By the time your child approaches his or her first birthday, it's time to think about getting ready to visit the dentist. Pediatric dental appointments are important as the dentist will be able to not only examine the health of your child's teeth, but also help you understand how to properly clean the teeth and discuss whether thumb sucking is causing harm. Your mind can race in the days leading up to this big milestone in the child's life, as you want to be sure the appointment not only goes well, but also that you remember to ask the right questions. Here are some simple ways to prepare your child for his or her first dentist appointment.
Pick the Right Time
Because you know your child best, you can use the child's behavioral patterns to schedule the appointment for the right time. Although a child's mood can change suddenly, booking your appointment early in the afternoon before the child's nap can make the visit more strenuous than it has to be. Whether your child is bright and cheerful early in the morning or late in the afternoon, do your best to book the appointment accordingly.
Be sure to explain the importance of dental checkups to the child. Focus on benefits such as having a bright, healthy smile and convey the message that visiting the dentist is something children do as they grow up. Today's Parent magazine recommends reading children's books about visiting the dentist as a way to make the upcoming appointment familiar and fun. Teach your child how to open his or her mouth wide like a hippo, and share your excitement at the opportunity to show the dentist this new facial expression.
Come Prepared with Questions
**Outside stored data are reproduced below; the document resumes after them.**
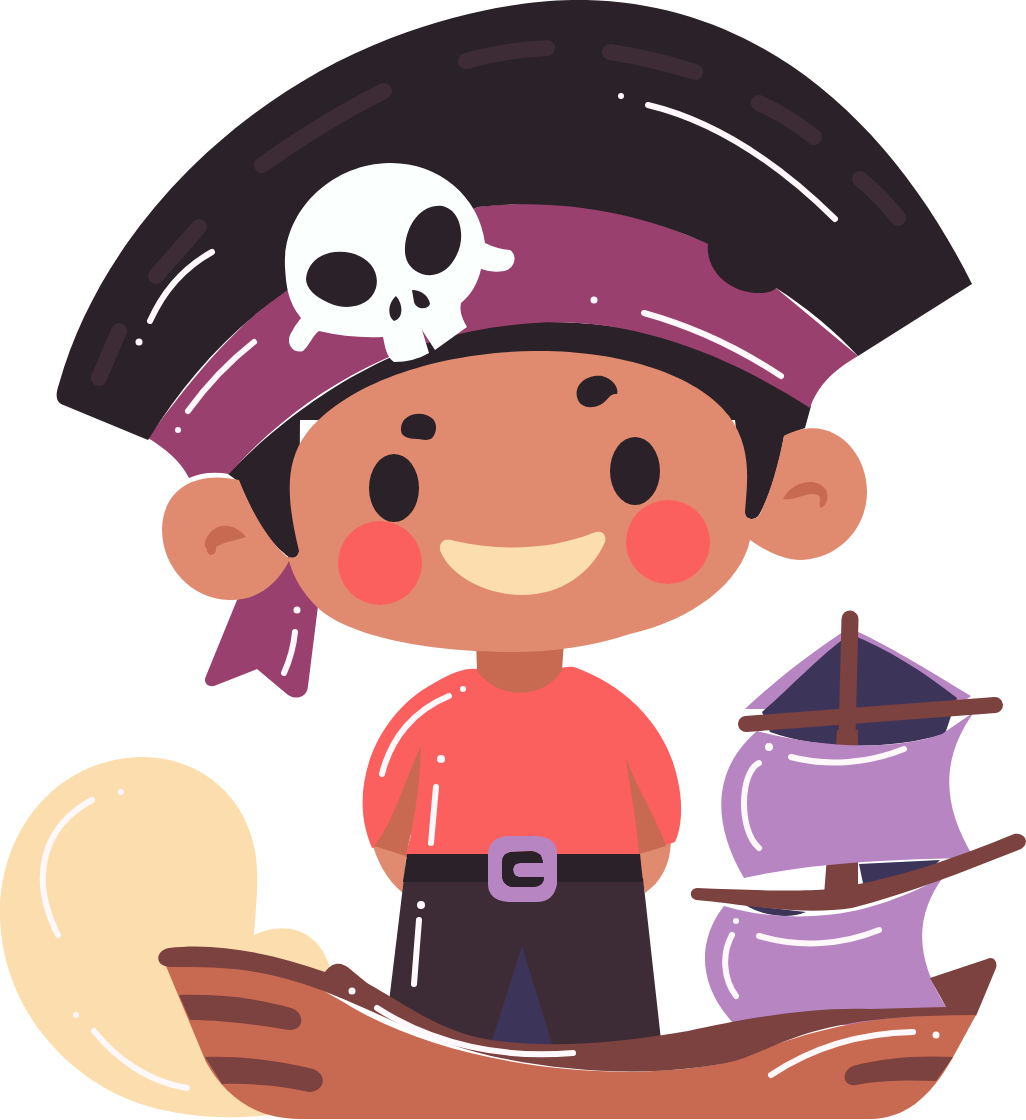
<!DOCTYPE html>
<html lang="en">
<head>
<meta charset="utf-8">
<title>Little pirate</title>
<style>
:root{--paper:#fff;--black:#2b2128;--plum:#3d2c35;--magenta:#9a406e;--skin:#e08b70;--rust:#c86951;--brown:#7b423f;--coral:#fc605e;--cream:#fcdeae;--lilac:#b785c2;--navy:#3d345a;--bone:#fbfffe;--shine:#fff8fa}
html,body{margin:0;background:var(--paper);overflow:hidden}
svg{display:block;width:1026px;height:1120px}
.black{fill:var(--black)}.plum{fill:var(--plum)}.magenta{fill:var(--magenta)}.skin{fill:var(--skin)}.rust{fill:var(--rust)}.brown{fill:var(--brown)}.coral{fill:var(--coral)}.cream{fill:var(--cream)}.lilac{fill:var(--lilac)}.navy{fill:var(--navy)}.bone{fill:var(--bone)}
.shine path{fill:none;stroke:var(--shine);stroke-width:6;stroke-linecap:round}
.shine circle{fill:var(--shine)}
.stitch{fill:none;stroke:var(--plum);stroke-width:16;stroke-linecap:round}
.mast{fill:none;stroke:var(--brown);stroke-linecap:round}
</style>
</head>
<body>
<svg viewBox="0 0 1026 1120" role="img" aria-label="Smiling young pirate in a skull hat standing in a small sailing ship">
<g id="sand-cloud">
<path class="cream" d="M144 757C208 758 256 806 257 872C258 895 255 916 254 935C285 920 318 930 329 965L330 1000L270 1115C205 1122 140 1113 92 1080C30 1038 0 974 0 913C0 827 60 757 144 757Z"/>
<g class="shine">
<path d="M92 800C44 826 28 876 58 935M94 1031C118 1061 152 1083 187 1088"/>
<circle cx="121" cy="792" r="3"/><circle cx="76" cy="1015" r="3"/>
</g>
</g>

<g id="sails">
<path class="lilac" d="M849 628C885 643 926 669 971 696L954 709H745C765 690 805 656 849 628Z"/>
<path class="navy" d="M850 634C888 649 924 672 957 698L945 734C890 750 820 750 770 732L762 712C790 688 818 657 850 634Z"/>
<path class="brown" d="M837 730H858L858 895H824Z"/>
<path class="lilac" d="M757 731C810 746 890 753 942 734L974 712C942 757 940 802 974 858C890 859 812 863 744 878C710 820 714 768 757 731Z"/>
<path class="navy" d="M859 864L940 860L920 880L864 888Z"/>
<path class="navy" d="M745 905L806 912C790 919 765 917 745 905Z"/>
<path class="lilac" d="M724 906C760 917 800 918 826 915C867 912 912 894 944 876C915 915 914 956 946 1007L945 1025H735C697 986 697 940 724 906Z"/>
<path class="mast" stroke-width="17" d="M850 619L847 736"/>
<path class="mast" stroke-width="16" d="M746 724L995 705"/>
<path class="brown" d="M697 888C748 890 800 892 829 889C895 880 955 858 1014 834C1026 832 1030 844 1021 849C965 871 910 893 852 908C800 916 742 904 696 900C689 898 689 889 697 888Z"/>
<g class="shine">
<path d="M759 763C740 772 738 830 759 848M791 757C828 767 869 763 904 749M732 935C721 955 724 980 736 996M759 936C800 948 842 945 879 930"/>
<circle cx="769" cy="747" r="4"/><circle cx="736" cy="921" r="3"/>
</g>
</g>

<g id="body">
<path class="skin" d="M371 840L408 835L403 893C386 880 377 860 371 840ZM637 850L671 842C670 865 661 882 645 893Z"/>
<path class="coral" d="M480 670C465 664 438 680 421 691C385 716 359 763 363 812C364 826 368 838 372 848L411 835L405 857H641L639 853L675 842C682 828 683 803 678 781C668 730 630 687 574 667C555 665 545 680 520 686Z"/>
<path class="rust" d="M421 746C420 790 413 825 406 856L374 846C395 820 404 781 421 746ZM626 758C638 790 655 815 666 846L639 854C637 822 630 790 626 758Z"/>
<path class="rust" d="M476 640H564L562 671C542 700 498 700 477 671Z"/>
<path class="plum" d="M404 878H643L661 1040C570 1070 470 1060 388 1010Z"/>
<path class="navy" d="M522 946L554 1050H489Z"/>
<path class="black" d="M407 854H640L643 882H403Z"/>
<path class="lilac" fill-rule="evenodd" d="M508 836H537Q557 838 557 853V884Q554 902 536 902H508Q488 900 488 884V853Q490 837 508 836ZM511 852Q502 853 502 862V877Q504 887 514 887H534Q544 886 544 877H519Q513 876 513 869Q514 863 520 863H543Q542 852 532 851Z"/>
<path class="black" d="M511 852Q502 853 502 862V877Q504 887 514 887H534Q544 886 544 877H519Q513 876 513 869Q514 863 520 863H543Q542 852 532 851Z"/>
<g class="shine">
<path d="M449 696C414 710 391 738 382 774M436 787L431 843M419 920L414 984"/>
<circle cx="463" cy="689" r="3"/><circle cx="441" cy="759" r="4"/><circle cx="421" cy="905" r="4"/>
</g>
</g>

<g id="boat">
<path class="brown" d="M930 978L987 959C993 956 998 961 996 968L976 1016L900 1022L946 1007Z"/>
<path class="rust" d="M166 966C250 960 300 975 345 1003C440 1062 600 1085 720 1064C790 1040 850 1012 976 1015L952 1059C930 1098 904 1119 870 1119H300C255 1119 225 1096 206 1062Z"/>
<path class="brown" d="M169 948C217 942 274 954 325 972C333 961 342 962 350 969L367 983C418 1012 450 1038 508 1042C567 1048 628 1041 688 1031C739 1020 805 1007 870 1009L946 1007L976 1015C904 1015 840 1020 791 1039C765 1048 746 1060 721 1064C647 1077 565 1072 491 1056C405 1036 352 993 271 975C237 967 203 967 170 967C153 966 156 950 169 948Z"/>
<path class="brown" d="M179 995C219 994 257 998 291 1008C306 1013 304 1031 289 1030C260 1025 222 1020 190 1020ZM205 1057C240 1056 275 1060 313 1069C329 1075 324 1092 309 1092C284 1086 252 1083 222 1084ZM953 1057C918 1055 881 1058 853 1066C840 1072 843 1087 856 1085C882 1080 911 1080 936 1081Z"/>
<g class="shine">
<path d="M377 1008C434 1045 504 1059 573 1053M771 1075C813 1047 861 1033 913 1032"/>
<circle cx="352" cy="991" r="3.5"/><circle cx="936" cy="1035" r="3.5"/>
</g>
</g>

<g id="bandana-tail">
<path class="magenta" d="M237 600L289 556L318 606L308 686C307 698 296 700 288 695L257 669L214 686C207 687 203 682 206 676Z"/>
<g class="shine"><path d="M295 632Q293 653 284 673"/><circle cx="297" cy="610" r="3.5"/></g>
</g>

<g id="head">
<path class="black" d="M228 474C300 400 410 325 540 322C640 320 730 350 811 406L805 428L784 436C779 465 770 496 759 515C755 521 745 520 745 513L735 420H300L299 552C297 560 289 559 284 553C261 535 250 505 239 482Z"/>
<path class="skin" d="M239 480C251 511 267 538 285 555C289 560 298 559 299 551C287 501 284 464 306 434C345 383 438 352 535 351C615 350 697 373 729 416C753 449 747 483 745 512C745 521 756 521 760 514C771 491 778 465 784 436C831 411 868 452 867 493C866 532 835 560 799 560C781 559 764 550 750 540C741 583 692 620 630 634C590 647 549 653 502 652C430 651 348 637 317 607C303 593 294 579 289 561C274 591 249 601 229 600C192 599 162 568 162 529C163 490 194 470 239 480Z"/>
<path class="rust" d="M205 542C211 523 232 520 246 537C238 540 226 541 216 547C217 558 206 556 207 549Q204 547 205 542ZM783 499C792 481 817 476 826 490C829 497 827 505 821 508C817 504 823 499 818 495C807 491 797 501 783 499Z"/>
</g>

<g id="face">
<circle class="coral" cx="380" cy="563" r="42"/>
<circle class="coral" cx="668" cy="542" r="42"/>
<ellipse class="black" cx="394" cy="488" rx="25" ry="34"/>
<ellipse class="black" cx="635" cy="471" rx="25" ry="34"/>
<path class="black" d="M401 430C400 414 422 409 433 419C438 425 436 433 433 437C430 441 423 440 418 439C407 439 401 436 401 430ZM577 397C574 383 589 374 602 376C614 379 619 389 617 394C609 393 608 401 600 405C588 410 579 406 577 397Z"/>
<path class="cream" d="M440 550C439 540 446 538 455 541C504 552 552 549 593 533C602 529 607 535 605 542C591 574 560 595 522 595C488 595 450 577 440 550Z"/>
</g>

<g id="hat">
<path class="magenta" d="M148 438C190 380 240 320 288 290L478 207C570 196 640 214 709 244L776 288L858 356C832 371 817 387 810 408C720 350 622 314 522 324C400 334 300 394 229 474Q207 470 189 478C180 460 164 448 148 438Z"/>
<path class="black" d="M61 404C55 400 56 393 59 384C100 237 230 100 391 38C466 9 535-1 586 0C760 4 890 120 972 284L858 356C835 331 806 307 776 288Q773 292 763 293C730 295 705 270 708 244C636 211 555 198 478 207L288 290C230 330 185 380 148 440Z"/>
<path class="stitch" d="M99 378L119 331M156 276L199 227M262 165C303 136 344 111 384 91M466 61Q505 50 547 48M610 52Q655 59 695 72M759 103Q791 118 814 137M860 179Q881 196 898 218"/>
<g class="shine">
<path d="M212 252C183 268 163 292 150 321M254 342Q217 371 188 411M648 105C715 121 779 164 835 219M644 313Q716 333 781 376"/>
<circle cx="139" cy="342" r="3.5"/><circle cx="178" cy="430" r="3"/><circle cx="621" cy="96" r="3"/><circle cx="594" cy="300" r="3.5"/>
</g>
</g>

<g id="skull">
<path class="bone" d="M285 267C282 212 331 164 389 163C437 162 479 195 485 243Q497 249 510 250C518 255 515 269 504 271Q492 273 481 269C478 283 471 295 461 303C459 312 463 320 467 327L435 350L422 330L429 353Q414 362 394 362C386 357 385 346 383 337C361 338 340 336 319 331C312 336 310 345 303 351C294 354 286 345 290 335Q295 325 301 318C288 302 286 286 285 267Z"/>
<path class="black" d="M306 279C308 257 330 248 351 253C370 258 380 272 376 288C370 307 347 311 329 303C315 297 306 288 306 279ZM405 247C407 222 423 204 442 206C458 209 464 229 460 246C454 268 438 279 422 274C410 270 404 260 405 247ZM396 296C388 303 387 316 394 321C403 319 404 305 396 296ZM412 290C421 290 429 296 430 304C427 311 416 309 414 302Z"/>
</g>
</svg>
</body>
</html>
Although the dentist will provide a wealth of information about your child's oral health, it's always appropriate to be prepared with some questions of your own. If you're concerned that thumb sucking might be harming your child's teeth, ask if the dentist has any recommendations for you. Give a brief outline of the child's diet and ask whether there are foods you should avoid or increase and ask, based on the cleanliness of the child's teeth, if there's a better way you can approach brushing.
Offer an Incentive
Many children's health organizations advise against bribing your child to get through a dental appointment, but it's acceptable to plan something fun to do afterward. For example, plan a visit to the park on the way home from the dentist's office or consider organizing a play date with a friend. This excitement can help the child feel less anxious about visiting the dentist.
Contact a pediatric dentist like Mark Stapleton DMD MSD PC to go over any concerns you may have before your child's first dental appointment.